SMPs have become their clients’ guides beyond their usual scope, underpinning the role of SMPs as drivers of business strategy and long-term value creation. While this can certainly raise the need for closer attention to ethical considerations, it has also reinforced the fact that accountants are an integral part of economic resiliency. The profession can use their hard-earned trust during this crisis to broaden their role and continue to provide a wide range of services to support the leadership and decision-making functions of any business.

3. As SME needs grow, so do the opportunities for SMPs to serve as the trusted advisor

“The best way to build and maintain trust with our SME clients is through a consistent communication, focusing on the effective needs of the client and trying to reinvent, through innovative and "out the box" solutions.” – SMP Managing Partner, Brazil

Some SMPs dread the financial wakeup call that has and will continue to come when government support runs out. Understandably, accountants are concerned that clients’ financial troubles could affect their own cash flows. Others point to a long-time fact of working with SMEs: many small business owners offer a valuable product or service but lack robust financial skills.
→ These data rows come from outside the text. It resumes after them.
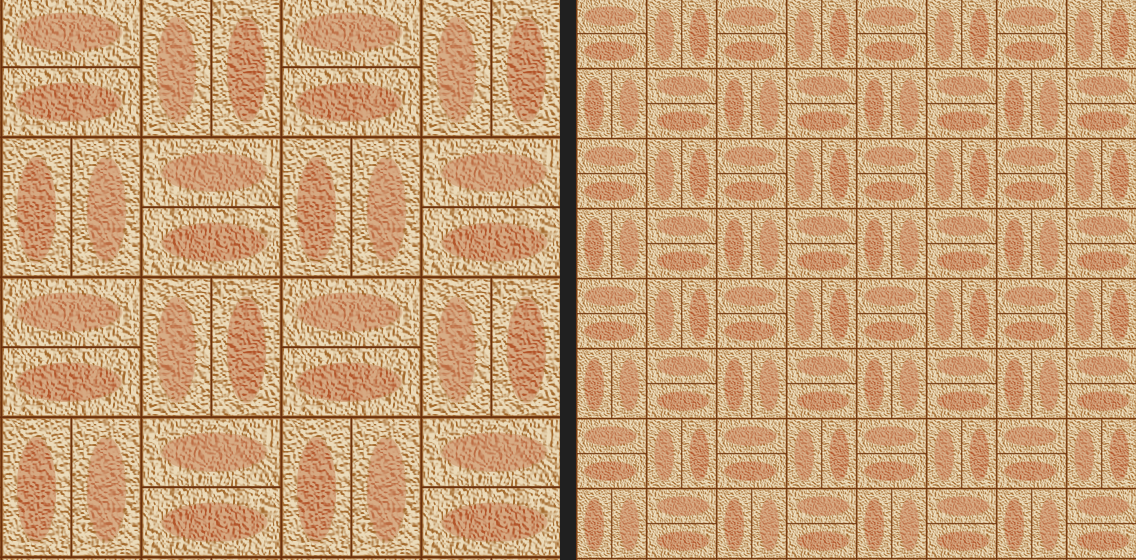
Left: one tile. Right: repeated 2 by 2.
Write a WebGL 2 fragment shader that draws this pattern.

```glsl
#version 300 es
precision highp float;

uniform vec2 u_resolution;
out vec4 fragColor;

const vec2 GRAIN_PERIOD = vec2(104.0, 136.0); // grains per half canvas

float hash(vec2 p) {
  vec3 q = fract(p.xyx * vec3(0.1031, 0.1030, 0.0973));
  q += dot(q, q.yzx + 33.33);
  return fract((q.x + q.y) * q.z);
}

// Value noise that wraps after a whole number of cells
float wrappedNoise(vec2 p, vec2 period) {
  vec2 i = floor(p), f = fract(p);
  f = f * f * (3.0 - 2.0 * f);
  vec2 a = mod(i, period), b = mod(i + 1.0, period);
  return mix(mix(hash(a), hash(vec2(b.x, a.y)), f.x),
             mix(hash(vec2(a.x, b.y)), hash(b), f.x), f.y);
}

// Embossed grain: 0 in the shaded pits, 1 on the lit surface
float stipple(vec2 p) {
  vec2 grain = p * 2.0 * GRAIN_PERIOD;
  vec2 coarse = grain * 0.25;
  vec2 coarsePeriod = GRAIN_PERIOD * 0.25;
  vec2 warp = vec2(wrappedNoise(coarse, coarsePeriod),
                   wrappedNoise(coarse + 7.5, coarsePeriod));
  grain += 1.3 * warp;
  float relief = wrappedNoise(grain, GRAIN_PERIOD)
               - wrappedNoise(grain + vec2(0.45, 0.95), GRAIN_PERIOD);
  return smoothstep(-0.62, 0.28, relief + 0.16 * (warp.x - 0.5));
}

float lineMask(float dist, float halfWidth, float pixel) {
  return 1.0 - smoothstep(halfWidth - 0.6 * pixel, halfWidth + 0.6 * pixel, dist);
}

void main() {
  float pixel = 1.0 / min(u_resolution.x, u_resolution.y);
  vec2 uv = fract(gl_FragCoord.xy / u_resolution - vec2(0.0025, 0.005));

  // Basket weave: four by four cells, each holding two parallel bricks
  vec2 cell = floor(uv * 4.0);
  vec2 local = fract(uv * 4.0);
  bool upright = mod(cell.x + cell.y, 2.0) < 0.5;
  bool oddColumn = mod(cell.x, 2.0) > 0.5;
  vec2 brick = upright ? local : local.yx; // x across the pair, y along it
  float side = floor(brick.x * 2.0);

  // Stippled clay, turned with the brick
  float grain = stipple(upright ? uv : uv.yx);
  vec3 clay = mix(vec3(0.64, 0.41, 0.17), vec3(0.92, 0.855, 0.725), grain);

  // Red oval with a grainy rim, stronger on one brick of each pair
  bool strong = side == (upright && oddColumn ? 1.0 : 0.0);
  float shift = upright ? -0.018 : (oddColumn ? 0.02 : -0.02);
  vec2 fromCentre = vec2(fract(brick.x * 2.0) * 0.5 - 0.25, brick.y - 0.5 - shift);
  float oval = (length(fromCentre / vec2(0.137, 0.369)) - 1.0) * 0.137 * 0.25;
  oval += 0.003 * (0.6 - grain);
  float redGrain = strong ? grain * 0.92 : mix(grain, 0.85, 0.3);
  vec3 red = mix(vec3(0.70, 0.33, 0.16), vec3(0.85, 0.69, 0.54), redGrain);
  vec3 color = mix(clay, red, lineMask(oval, 0.0, pixel));

  // Joints: thin between the pair, with a brown bevel around the cell
  vec2 border = min(local, 1.0 - local) * 0.25;
  float cellEdge = min(border.x, border.y);
  float pairEdge = abs(brick.x - 0.5) * 0.25;
  float bevel = 1.0 - smoothstep(0.002, 0.005, cellEdge);
  color = mix(color, vec3(0.66, 0.42, 0.18), 0.75 * bevel);
  float pairBevel = 1.0 - smoothstep(0.0015, 0.0035, pairEdge);
  color = mix(color, vec3(0.68, 0.46, 0.23), 0.5 * pairBevel);
  float joint = max(lineMask(cellEdge, 0.0018, pixel), lineMask(pairEdge, 0.0016, pixel));
  color = mix(color, vec3(0.42, 0.19, 0.05), joint);

  fragColor = vec4(color, 1.0);
}
```
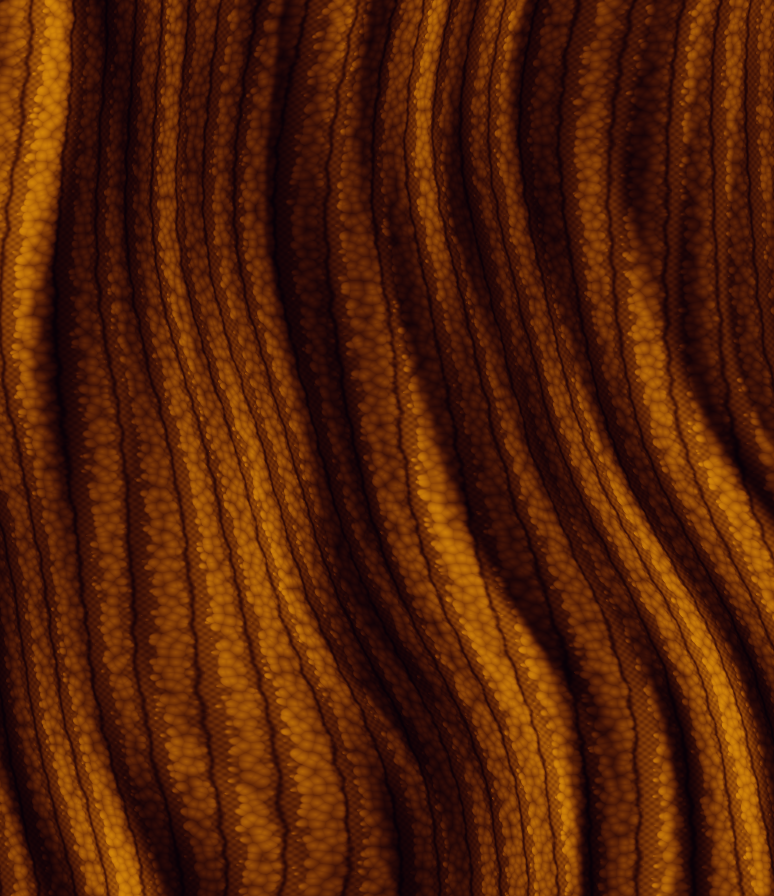
Give the GLSL for this texture, as a Shadertoy shader.

```glsl
// Draped ribbed cloth in amber and dark brown. Leaning asymmetric folds give
// the light; narrower ribs of ragged tufts (cellular noise), flat knit and
// dark grooves cross the folds at a slight angle.

float hash1(float n) { return fract(sin(n * 91.7 + 3.1) * 4375.5); }

vec2 hash2(vec2 c) {
    return fract(sin(vec2(dot(c, vec2(127.1, 311.7)),
                          dot(c, vec2(269.5, 183.3)))) * 4375.5);
}

// Distance to the nearest scattered point, one point per cell
float cellular(vec2 p) {
    vec2 cell = floor(p), f = fract(p);
    float nearest = 2.0;
    for (int j = -1; j <= 1; j++)
    for (int i = -1; i <= 1; i++) {
        vec2 o = vec2(i, j);
        nearest = min(nearest, length(o + hash2(cell + o) - f));
    }
    return nearest;
}

// Sideways drift of the cloth: left at the top, then sweeping right
float lean(vec2 p) {
    float down = 1.0 - p.y;
    float sweep = 0.1 * sin(4.2 * (down - 0.62)) + 0.1 * down;
    return sweep * mix(0.4, 1.0, smoothstep(-0.1, 0.6, p.x))
         + 0.008 * sin(13.0 * down + 6.0 * p.x);
}

// Row of folds: slow rise, steep shaded right side, fading along the length
float folds(float across, float along) {
    float h = hash1(floor(across)), s = fract(across);
    float ridge = smoothstep(0.05, 0.68, s) * (1.0 - smoothstep(0.74, 0.97, s));
    return ridge * mix(0.4, 1.0, h) * (0.62 + 0.38 * sin(6.0 * along + 44.0 * h));
}

// Reflectance of the ribs: tufted strips on a fine knit
float ribs(float across, float along) {
    float id = floor(across), q = fract(across) - 0.5;
    float tuft = cellular(vec2(across * 4.6, along * 105.0));
    float clump = cellular(vec2(across * 2.1, along * 48.0) + 17.0);

    float ragged = 0.32 * (tuft - 0.45) + 0.2 * (clump - 0.45);
    float halfWidth = mix(0.15, 0.33, hash1(id + 8.0));
    float pile = 1.0 - smoothstep(-0.06, 0.06, abs(q) - halfWidth + ragged);

    float knit = 0.62 + 0.12 * sin(across * 35.0) * sin(along * 800.0);
    float fuzz = (1.4 - 0.85 * tuft - 0.2 * clump) * (1.0 - 0.5 * q);
    float groove = exp(-pow((q - 0.39 + 0.12 * (clump - 0.45)) / 0.055, 2.0));
    return mix(knit, fuzz, pile) * (1.0 - 0.6 * groove);
}

// Brown to gold ramp, driven by its red level
vec3 amber(float red) {
    return vec3(red, 0.72 * pow(red, 1.65), 0.022 + 0.015 * red * red);
}

void mainImage(out vec4 fragColor, in vec2 fragCoord) {
    vec2 p = fragCoord / iResolution.y;
    float drift = lean(p);
    float u = p.x - drift;

    // Broad folds with smaller creases between them
    float broad = folds(7.0 * u + 0.4 * sin(9.0 * u + 1.0)
                      + 0.25 * sin(5.0 * p.y + 4.0 * p.x), p.y);
    float crease = folds(15.0 * u + 0.6 * sin(11.0 * u + 2.0)
                       + 0.4 * sin(7.0 * p.y - 3.0 * p.x) + 40.0, p.y);
    float light = 0.1 + 1.05 * broad + 0.35 * crease;

    // Ribs lean less than the folds and bunch together in places
    float across = 24.0 * (p.x - 0.75 * drift) + 0.5 * sin(17.0 * u + 3.0 * p.y);
    float shade = light * ribs(across, p.y);

    // Soft shoulder keeps the highlights golden
    fragColor = vec4(amber(0.88 * (1.0 - exp(-1.6 * shade))), 1.0);
}
```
Nevertheless, as accountants imagine a post-pandemic future, many expect their role with SME clients to continue to grow. An accountant in South Africa suggested that businesses have come to expect their accountants to be vocal advocates for them. For example, “SMEs expect their accountants to negotiate on their behalf with technology companies that can assist them to digitalize their operations,” she said.

An accountant in Malta believes that SMPs should embrace this expanded role and help their clients build their businesses back better than they were pre-pandemic. In particular, he contended that accountants should consider helping their client businesses become more accessible to customers through a “robust and efficient online shop of their products and services,” supporting digitalization of internal processes and advising on the organization of hybrid remote work models.

An Australian accountant captured the value of the profession’s strong reputation going into the pandemic: “Professional Accountants as trusted advisors were the first people that business owners turned to for help in working out a strategy that would enable them to be able to operate in a COVID world.” While the lasting effects of the pandemic on small businesses won’t be fully understood for years to come, the respondents revealed a strong international consensus among SMPs that the pandemic has only strengthened this dynamic.

Faced with daunting financial realities, small business owners are increasingly turning to their most trusted advisors to ensure long-term viability, and SMPs are well-positioned to smartly cultivate the immense value only they can provide. 

Christopher Arnold


Christopher Arnold is a Director at the International Federation of Accountants (IFAC). He leads activities on contributing to and promoting the development, adoption and implementation of high-quality international standards, including the Member Compliance Program, Intellectual Property and Translations. Christopher is also responsible for IFAC’s SME (small- and medium-sized entities), SMP (small- and medium-sized practices) and research initiatives, which include developing thought leadership, public policy and advocacy. He was previously an Audit Manager for Deloitte and qualified as a professional accountant in a mid-tier accountancy practice in London (now called PKF-Littlejohn LLP). Christopher started his career as a Small Business Policy Adviser at the Association of Chartered Certified Accountants (ACCA).